Exercise details
Write out each line of the records that has "cream" in it.

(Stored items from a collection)
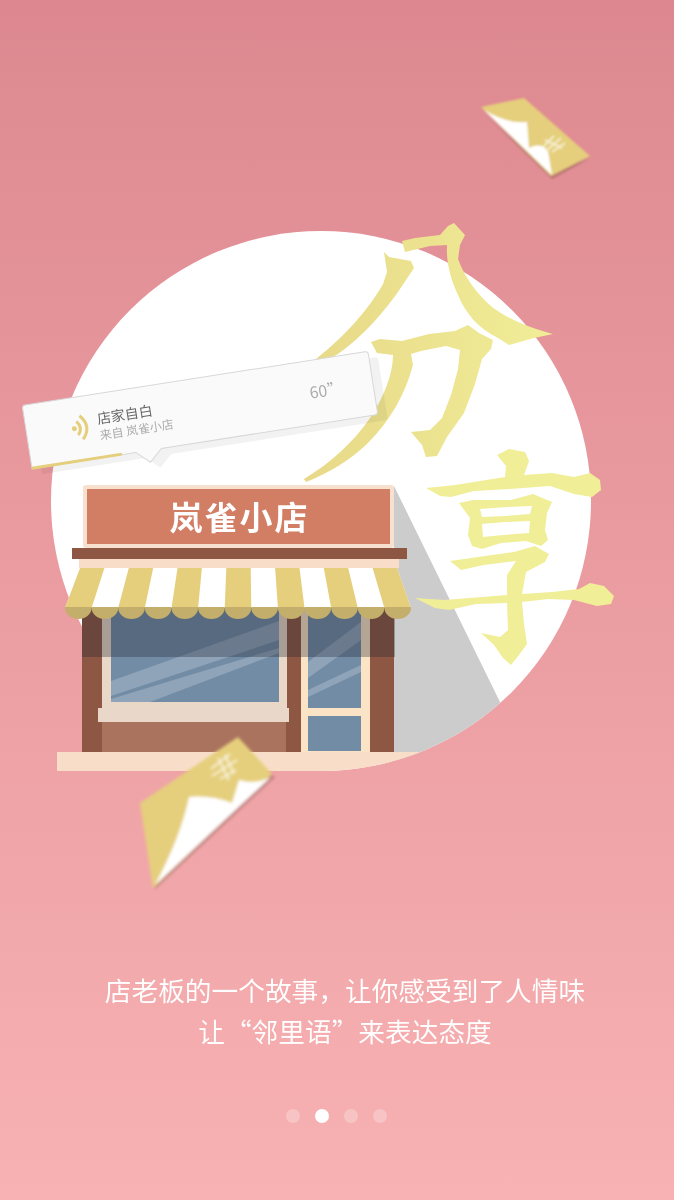
<!DOCTYPE html>
<html lang="zh-CN">
<head>
<meta charset="utf-8">
<title>分享</title>
<style>
:root {
  --sky-top: #dd8890;
  --sky-bottom: #f8b2b3;
  --gold: #e5cf7c;
  --gold-dark: #c4ae6b;
  --brick: #8d5743;
  --terracotta: #d17e64;
  --cream: #f8dec8;
  --glass: #728ca5;
  --paper: #fafafa;
}
* { box-sizing: border-box; margin: 0; padding: 0; }
html, body { width: 674px; height: 1200px; overflow: hidden; }
body { font-family: "Noto Sans CJK SC", "Noto Sans", sans-serif; }
.onboarding {
  position: relative; width: 674px; height: 1200px; overflow: hidden;
  background: linear-gradient(var(--sky-top), var(--sky-bottom));
}
.layer { position: absolute; left: 0; top: 0; display: block; }
.shop-sign {
  position: absolute; left: 87px; top: 489px; width: 303px; height: 55px;
  display: flex; align-items: center; justify-content: center;
  color: #fff; font-size: 33px; font-weight: 700; letter-spacing: 2px; text-indent: 2px; line-height: 1;
}
.voice-card {
  position: absolute; left: 25px; top: 378px; width: 350px; height: 64px;
  transform: rotate(-8.9deg);
}
.voice-card svg { position: absolute; left: 0; top: 0; overflow: visible; }
.voice-card p { position: absolute; line-height: 1; white-space: nowrap; }
.voice-title { left: 72px; top: 17px; font-size: 14px; color: #666; }
.voice-source { left: 72px; top: 35px; font-size: 12px; color: #aaa; }
.voice-length { left: 286px; top: 23px; font-size: 16px; color: #aaa; }
.caption {
  position: absolute; left: 0; top: 969px; width: 690px;
  text-align: center; color: #fff; font-size: 26.7px; line-height: 41px; white-space: nowrap;
}
.pager {
  position: absolute; left: 286px; top: 1109px; width: 101px;
  display: flex; justify-content: space-between; list-style: none;
}
.pager li { width: 14px; height: 14px; border-radius: 50%; background: rgba(255,255,255,.25); }
.pager .current { background: #fff; }
</style>
</head>
<body>
<main class="onboarding">

  <svg class="layer" width="674" height="1200" viewBox="0 0 674 1200" role="img" aria-label="街边小店与“分享”书法字">
    <defs>
      <clipPath id="moon-clip"><circle cx="321" cy="501" r="270"/></clipPath>
      <clipPath id="window-clip"><path d="M111 608H279V702H111ZM308 608H361V708H308ZM308 716H361V751H308Z"/></clipPath>
      <linearGradient id="lettering-gold" x1="300" y1="0" x2="560" y2="0" gradientUnits="userSpaceOnUse">
        <stop offset="0" stop-color="#e7d887"/><stop offset="1" stop-color="#f1ee98"/>
      </linearGradient>
      <path id="scallop" d="M0 607H26.6V608A13.3 11 0 0 1 0 608Z"/>
    </defs>

    <circle cx="321" cy="501" r="270" fill="#fff"/>
    <g clip-path="url(#moon-clip)">
      <path d="M394 486L500 702L540 780H394Z" fill="#ccc"/>
      <rect x="300" y="752" width="130" height="20" fill="var(--cream)"/>
    </g>
    <rect x="57" y="752" width="265" height="19" fill="var(--cream)"/>

    <g id="shop-front">
      <rect x="82" y="600" width="312" height="152" fill="var(--brick)"/>
      <rect x="102" y="715" width="184" height="37" fill="#aa735e"/>
      <rect x="102" y="600" width="185" height="110" fill="#e9d8c7"/>
      <rect x="98" y="708" width="191" height="14" fill="#e9d8c9"/>
      <rect x="301" y="600" width="69" height="152" fill="#fbe3c5"/>
      <g clip-path="url(#window-clip)">
        <rect x="105" y="600" width="260" height="155" fill="var(--glass)"/>
        <path d="M111 681L279 621V640L111 696ZM111 699L279 648V653L150 702H111ZM308 662L361 622V640L308 678ZM308 690L361 665V672L308 697Z" fill="#8fa4b9"/>
      </g>
      <rect x="82" y="600" width="313" height="57" fill="#1f2430" opacity=".32"/>
    </g>

    <g id="awning">
      <path d="M80 568H397L411 608H65Z" fill="#fff"/>
      <path d="M80 568H104.4L91.6 608H65ZM128.8 568H153.2L144.8 608H118.2ZM177.5 568H201.9L198.1 608H171.5ZM226.3 568H250.7L251.3 608H224.7ZM275.1 568H299.5L304.5 608H277.9ZM323.8 568H348.2L357.8 608H331.2ZM372.6 568H397L411 608H384.4Z" fill="var(--gold)"/>
      <g fill="var(--gold-dark)">
        <use href="#scallop" x="65"/><use href="#scallop" x="91.6"/><use href="#scallop" x="118.2"/><use href="#scallop" x="144.8"/><use href="#scallop" x="171.5"/><use href="#scallop" x="198.1"/><use href="#scallop" x="224.7"/><use href="#scallop" x="251.3"/><use href="#scallop" x="277.9"/><use href="#scallop" x="304.5"/><use href="#scallop" x="331.2"/><use href="#scallop" x="357.8"/><use href="#scallop" x="384.4"/>
      </g>
      <rect x="79" y="558" width="320" height="10" fill="var(--cream)"/>
      <rect x="72" y="548" width="335" height="11" fill="var(--brick)"/>
    </g>

    <g id="sign-board">
      <rect x="83" y="485" width="311" height="63" rx="3" fill="#f8e0ce"/>
      <rect x="87" y="489" width="303" height="55" fill="var(--terracotta)"/>
    </g>

    <g id="lettering-fen" fill="url(#lettering-gold)">
      <path d="M384 252L389 257L411 261L414 268L404 283C386 311 362 337 338 354L300 374L316 359C344 337 369 309 383 284L387 272Z"/>
      <path d="M402 241L415 238L440 235L448 226L454 223L465 235L460 245L458 259C465 278 477 294 492 307C511 321 533 329 553 334L534 338L509 345L498 338C478 328 466 314 458 295C450 278 446 260 447 245L430 246L405 252Z"/>
      <path d="M371 342L380 339L402 341L429 334L455 331L468 325L479 333L493 340L491 349L482 359L475 384L464 413L447 437L437 456L426 457L422 445L411 432L430 430L442 418L451 395L458 369L460 350L446 346L421 351L411 354L413 365C405 395 390 421 367 444C350 460 329 473 306 482L304 479C329 464 353 443 370 418C384 397 393 374 393 355L377 353Z"/>
    </g>

    <g id="lettering-xiang" fill="#f1ee98" fill-rule="evenodd">
      <path d="M497 455L509 449L525 452L529 461L524 475L552 473L574 477L590 473L600 480L601 490L592 497L574 494L550 486L510 489L474 491L451 497L440 496L426 488L455 485L505 477L506 466Z"/>
      <path d="M459 503L473 500L511 500L533 494L552 502L547 513L545 530L548 540L541 546L526 541L501 543L482 549L472 546L468 535L470 518ZM480 509L482 517L506 516L530 514L532 506L508 507ZM482 524L483 537L503 535L529 533L530 521L505 522Z"/>
      <path d="M450 561L478 557L514 552L535 546L549 554L545 562L526 572L522 594L552 592L579 589L590 583L604 586L614 596L611 604L597 606L574 600L548 599L522 602L524 624L527 644L519 655L511 665L503 658L494 645L481 633L500 637L508 630L507 603L476 604L449 610L435 608L415 598L444 600L507 595L507 575L516 561L484 565L461 570Z"/>
    </g>
  </svg>

  <h1 class="shop-sign">岚雀小店</h1>

  <section class="voice-card">
    <svg width="350" height="64" viewBox="0 0 350 64" aria-hidden="true">
      <defs><path id="speech-box" d="M3 0H347Q350 0 350 3V61Q350 64 347 64H131L118 76L105 64H0V3Q0 0 3 0Z"/></defs>
      <use href="#speech-box" x="9" y="7" fill="#000" opacity=".05"/>
      <use href="#speech-box" fill="var(--paper)" stroke="#d8d8d8"/>
      <rect y="62" width="91" height="3" fill="var(--gold)"/>
      <g fill="none" stroke="var(--gold)" stroke-width="3">
        <circle cx="48" cy="31" r="2.5" fill="var(--gold)" stroke="none"/>
        <path d="M51 24Q57 31 51 38M55 19Q66 31 55 43"/>
      </g>
    </svg>
    <p class="voice-title">店家自白</p>
    <p class="voice-source">来自 岚雀小店</p>
    <p class="voice-length">60”</p>
  </section>

  <svg class="layer" width="674" height="1200" viewBox="0 0 674 1200" aria-hidden="true">
    <defs>
      <filter id="soft-focus"><feGaussianBlur stdDeviation="1.6"/></filter>
      <filter id="soft-edge"><feGaussianBlur stdDeviation="1"/></filter>
    </defs>
    <g id="note-upper" filter="url(#soft-edge)">
      <path d="M485 114L552 179L590 158L550 172Z" fill="#9c6358" opacity=".6"/>
      <path d="M481 107L524 98L590 156L551 176Z" fill="var(--gold)"/>
      <path d="M484 110Q507 124 527 122L529 148Q541 142 548 151L552 175Z" fill="#fff"/>
      <path d="M543 147L554 136M546 151L561 138M552 152L565 143M545 140L562 148" stroke="#f6edca" stroke-width="2"/>
    </g>
    <g id="note-lower" filter="url(#soft-focus)">
      <path d="M154 890L275 777L268 773L160 875Z" fill="#9c6358" opacity=".6"/>
      <path d="M238 737L272 774L153 888L140 803Z" fill="var(--gold)"/>
      <path d="M155 885Q181 836 189 797Q211 795 232 803L239 780Q256 785 271 777Z" fill="#fff"/>
      <path d="M211 769L230 754M212 776L237 760M220 779L236 770M218 758L229 780M225 755L234 774" stroke="#f8f0d2" stroke-width="2"/>
    </g>
  </svg>

  <p class="caption">店老板的一个故事，让你感受到了人情味<br>让“邻里语”来表达态度</p>

  <ul class="pager" aria-label="第 2 页，共 4 页">
    <li></li><li class="current"></li><li></li><li></li>
  </ul>
</main>
</body>
</html>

Solution to the problem
  --cream: #f8dec8;
      <rect x="300" y="752" width="130" height="20" fill="var(--cream)"/>
    <rect x="57" y="752" width="265" height="19" fill="var(--cream)"/>
      <rect x="79" y="558" width="320" height="10" fill="var(--cream)"/>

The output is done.